- WHAT YOU WILL DO
Find and copy the lines in the records beneath this task that contain the word "fefdff".

*** INFORMATION

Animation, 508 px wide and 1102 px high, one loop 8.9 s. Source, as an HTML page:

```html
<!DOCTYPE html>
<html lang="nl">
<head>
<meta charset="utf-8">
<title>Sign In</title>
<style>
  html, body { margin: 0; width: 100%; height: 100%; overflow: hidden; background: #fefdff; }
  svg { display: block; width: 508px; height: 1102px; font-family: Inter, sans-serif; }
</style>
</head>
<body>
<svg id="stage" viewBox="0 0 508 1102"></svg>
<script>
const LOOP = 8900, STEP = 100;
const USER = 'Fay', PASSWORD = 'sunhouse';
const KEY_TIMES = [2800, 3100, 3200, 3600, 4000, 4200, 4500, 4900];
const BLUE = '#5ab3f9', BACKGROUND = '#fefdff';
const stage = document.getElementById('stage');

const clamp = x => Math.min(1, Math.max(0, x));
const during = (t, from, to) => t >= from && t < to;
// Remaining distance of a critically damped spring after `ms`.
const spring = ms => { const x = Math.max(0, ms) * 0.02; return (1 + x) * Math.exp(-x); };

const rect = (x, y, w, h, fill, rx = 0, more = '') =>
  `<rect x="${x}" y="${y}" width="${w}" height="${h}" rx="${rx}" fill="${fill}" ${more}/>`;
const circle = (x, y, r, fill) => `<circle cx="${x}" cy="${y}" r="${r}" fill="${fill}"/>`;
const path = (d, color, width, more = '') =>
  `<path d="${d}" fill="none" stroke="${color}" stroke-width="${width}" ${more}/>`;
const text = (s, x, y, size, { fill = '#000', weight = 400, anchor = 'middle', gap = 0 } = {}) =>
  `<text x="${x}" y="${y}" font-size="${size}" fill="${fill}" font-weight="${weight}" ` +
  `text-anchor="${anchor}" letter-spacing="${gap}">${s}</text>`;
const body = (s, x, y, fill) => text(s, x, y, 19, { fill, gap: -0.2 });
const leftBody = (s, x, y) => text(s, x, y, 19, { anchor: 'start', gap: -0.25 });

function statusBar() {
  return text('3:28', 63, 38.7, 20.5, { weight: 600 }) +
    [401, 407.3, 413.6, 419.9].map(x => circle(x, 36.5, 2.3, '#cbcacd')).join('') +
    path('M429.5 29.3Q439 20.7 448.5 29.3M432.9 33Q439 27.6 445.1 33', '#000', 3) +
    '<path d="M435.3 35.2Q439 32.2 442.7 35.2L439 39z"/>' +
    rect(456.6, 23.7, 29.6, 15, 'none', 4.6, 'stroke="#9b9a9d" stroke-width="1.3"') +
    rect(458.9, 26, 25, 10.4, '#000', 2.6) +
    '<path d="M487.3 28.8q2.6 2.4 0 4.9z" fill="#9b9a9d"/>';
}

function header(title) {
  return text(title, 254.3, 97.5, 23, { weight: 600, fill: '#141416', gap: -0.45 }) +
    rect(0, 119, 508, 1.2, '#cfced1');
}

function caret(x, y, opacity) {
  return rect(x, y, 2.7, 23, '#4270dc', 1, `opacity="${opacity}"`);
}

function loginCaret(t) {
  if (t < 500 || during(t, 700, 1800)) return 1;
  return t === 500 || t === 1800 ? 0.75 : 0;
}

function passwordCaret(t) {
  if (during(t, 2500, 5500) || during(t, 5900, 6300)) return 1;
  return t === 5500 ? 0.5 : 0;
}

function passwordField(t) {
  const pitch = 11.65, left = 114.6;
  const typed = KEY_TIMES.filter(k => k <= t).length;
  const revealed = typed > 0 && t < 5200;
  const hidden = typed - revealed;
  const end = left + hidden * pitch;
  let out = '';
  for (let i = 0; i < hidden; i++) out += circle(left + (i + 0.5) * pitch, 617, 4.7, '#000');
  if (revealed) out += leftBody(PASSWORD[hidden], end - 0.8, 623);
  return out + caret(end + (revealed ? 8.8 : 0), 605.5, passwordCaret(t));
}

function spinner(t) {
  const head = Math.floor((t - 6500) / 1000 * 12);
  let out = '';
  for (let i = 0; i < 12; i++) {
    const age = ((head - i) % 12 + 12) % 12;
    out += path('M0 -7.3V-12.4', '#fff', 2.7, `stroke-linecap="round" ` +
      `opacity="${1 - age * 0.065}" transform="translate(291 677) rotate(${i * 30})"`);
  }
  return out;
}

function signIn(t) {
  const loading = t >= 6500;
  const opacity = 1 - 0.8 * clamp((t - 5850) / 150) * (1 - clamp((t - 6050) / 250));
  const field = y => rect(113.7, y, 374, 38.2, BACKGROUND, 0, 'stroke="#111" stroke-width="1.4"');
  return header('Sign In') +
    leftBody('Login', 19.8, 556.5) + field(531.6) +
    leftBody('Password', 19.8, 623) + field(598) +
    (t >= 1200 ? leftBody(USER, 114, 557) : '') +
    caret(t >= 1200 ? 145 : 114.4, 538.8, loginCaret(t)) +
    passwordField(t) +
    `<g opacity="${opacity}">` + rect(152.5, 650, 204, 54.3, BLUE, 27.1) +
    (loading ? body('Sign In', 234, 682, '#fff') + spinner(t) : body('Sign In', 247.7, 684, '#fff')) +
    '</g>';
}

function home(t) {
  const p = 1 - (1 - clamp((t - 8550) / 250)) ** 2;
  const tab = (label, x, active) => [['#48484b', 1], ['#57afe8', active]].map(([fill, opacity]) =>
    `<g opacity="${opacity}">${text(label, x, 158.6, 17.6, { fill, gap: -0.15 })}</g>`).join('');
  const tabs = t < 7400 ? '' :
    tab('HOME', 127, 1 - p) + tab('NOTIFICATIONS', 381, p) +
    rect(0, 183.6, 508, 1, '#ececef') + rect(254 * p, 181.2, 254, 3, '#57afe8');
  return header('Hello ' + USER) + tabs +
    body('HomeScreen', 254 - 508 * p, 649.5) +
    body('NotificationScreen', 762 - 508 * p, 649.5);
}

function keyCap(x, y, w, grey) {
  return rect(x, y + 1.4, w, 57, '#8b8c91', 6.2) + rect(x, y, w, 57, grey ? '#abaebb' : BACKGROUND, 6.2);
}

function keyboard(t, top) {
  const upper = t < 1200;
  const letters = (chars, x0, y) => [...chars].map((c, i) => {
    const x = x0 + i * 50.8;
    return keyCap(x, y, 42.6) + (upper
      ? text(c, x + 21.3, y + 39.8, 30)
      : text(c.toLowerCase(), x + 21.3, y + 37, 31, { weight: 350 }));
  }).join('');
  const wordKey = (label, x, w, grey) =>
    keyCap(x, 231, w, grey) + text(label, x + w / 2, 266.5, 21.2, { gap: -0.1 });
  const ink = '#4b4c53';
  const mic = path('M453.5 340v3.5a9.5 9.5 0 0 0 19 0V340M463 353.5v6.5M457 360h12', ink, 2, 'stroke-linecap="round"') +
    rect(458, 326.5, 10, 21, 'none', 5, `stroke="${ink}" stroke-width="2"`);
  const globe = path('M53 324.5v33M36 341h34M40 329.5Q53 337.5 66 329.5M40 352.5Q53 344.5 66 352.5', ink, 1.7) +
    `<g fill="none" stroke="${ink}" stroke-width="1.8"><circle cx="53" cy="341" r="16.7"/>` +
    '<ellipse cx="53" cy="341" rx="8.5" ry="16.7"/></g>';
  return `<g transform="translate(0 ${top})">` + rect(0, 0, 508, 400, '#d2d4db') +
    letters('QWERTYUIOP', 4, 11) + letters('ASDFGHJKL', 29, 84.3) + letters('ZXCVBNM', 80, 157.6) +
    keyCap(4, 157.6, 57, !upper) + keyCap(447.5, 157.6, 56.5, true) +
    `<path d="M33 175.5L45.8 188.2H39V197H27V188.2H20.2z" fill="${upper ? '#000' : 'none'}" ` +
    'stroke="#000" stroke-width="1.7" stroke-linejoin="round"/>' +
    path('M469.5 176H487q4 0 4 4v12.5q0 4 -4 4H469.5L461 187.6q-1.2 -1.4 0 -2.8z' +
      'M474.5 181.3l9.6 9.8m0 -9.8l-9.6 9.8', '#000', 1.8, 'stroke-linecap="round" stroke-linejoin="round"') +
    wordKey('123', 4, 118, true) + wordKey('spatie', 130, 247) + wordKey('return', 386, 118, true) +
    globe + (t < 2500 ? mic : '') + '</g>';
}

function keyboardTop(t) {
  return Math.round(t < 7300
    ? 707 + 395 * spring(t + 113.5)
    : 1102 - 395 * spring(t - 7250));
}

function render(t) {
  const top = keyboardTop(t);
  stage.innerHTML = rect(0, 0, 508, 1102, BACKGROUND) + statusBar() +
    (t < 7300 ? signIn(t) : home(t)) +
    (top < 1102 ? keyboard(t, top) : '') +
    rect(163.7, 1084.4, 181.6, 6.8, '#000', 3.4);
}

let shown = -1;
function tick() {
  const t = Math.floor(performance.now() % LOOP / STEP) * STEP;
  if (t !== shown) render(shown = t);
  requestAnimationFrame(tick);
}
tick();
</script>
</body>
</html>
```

******

- THE ANSWER
  html, body { margin: 0; width: 100%; height: 100%; overflow: hidden; background: #fefdff; }
const BLUE = '#5ab3f9', BACKGROUND = '#fefdff';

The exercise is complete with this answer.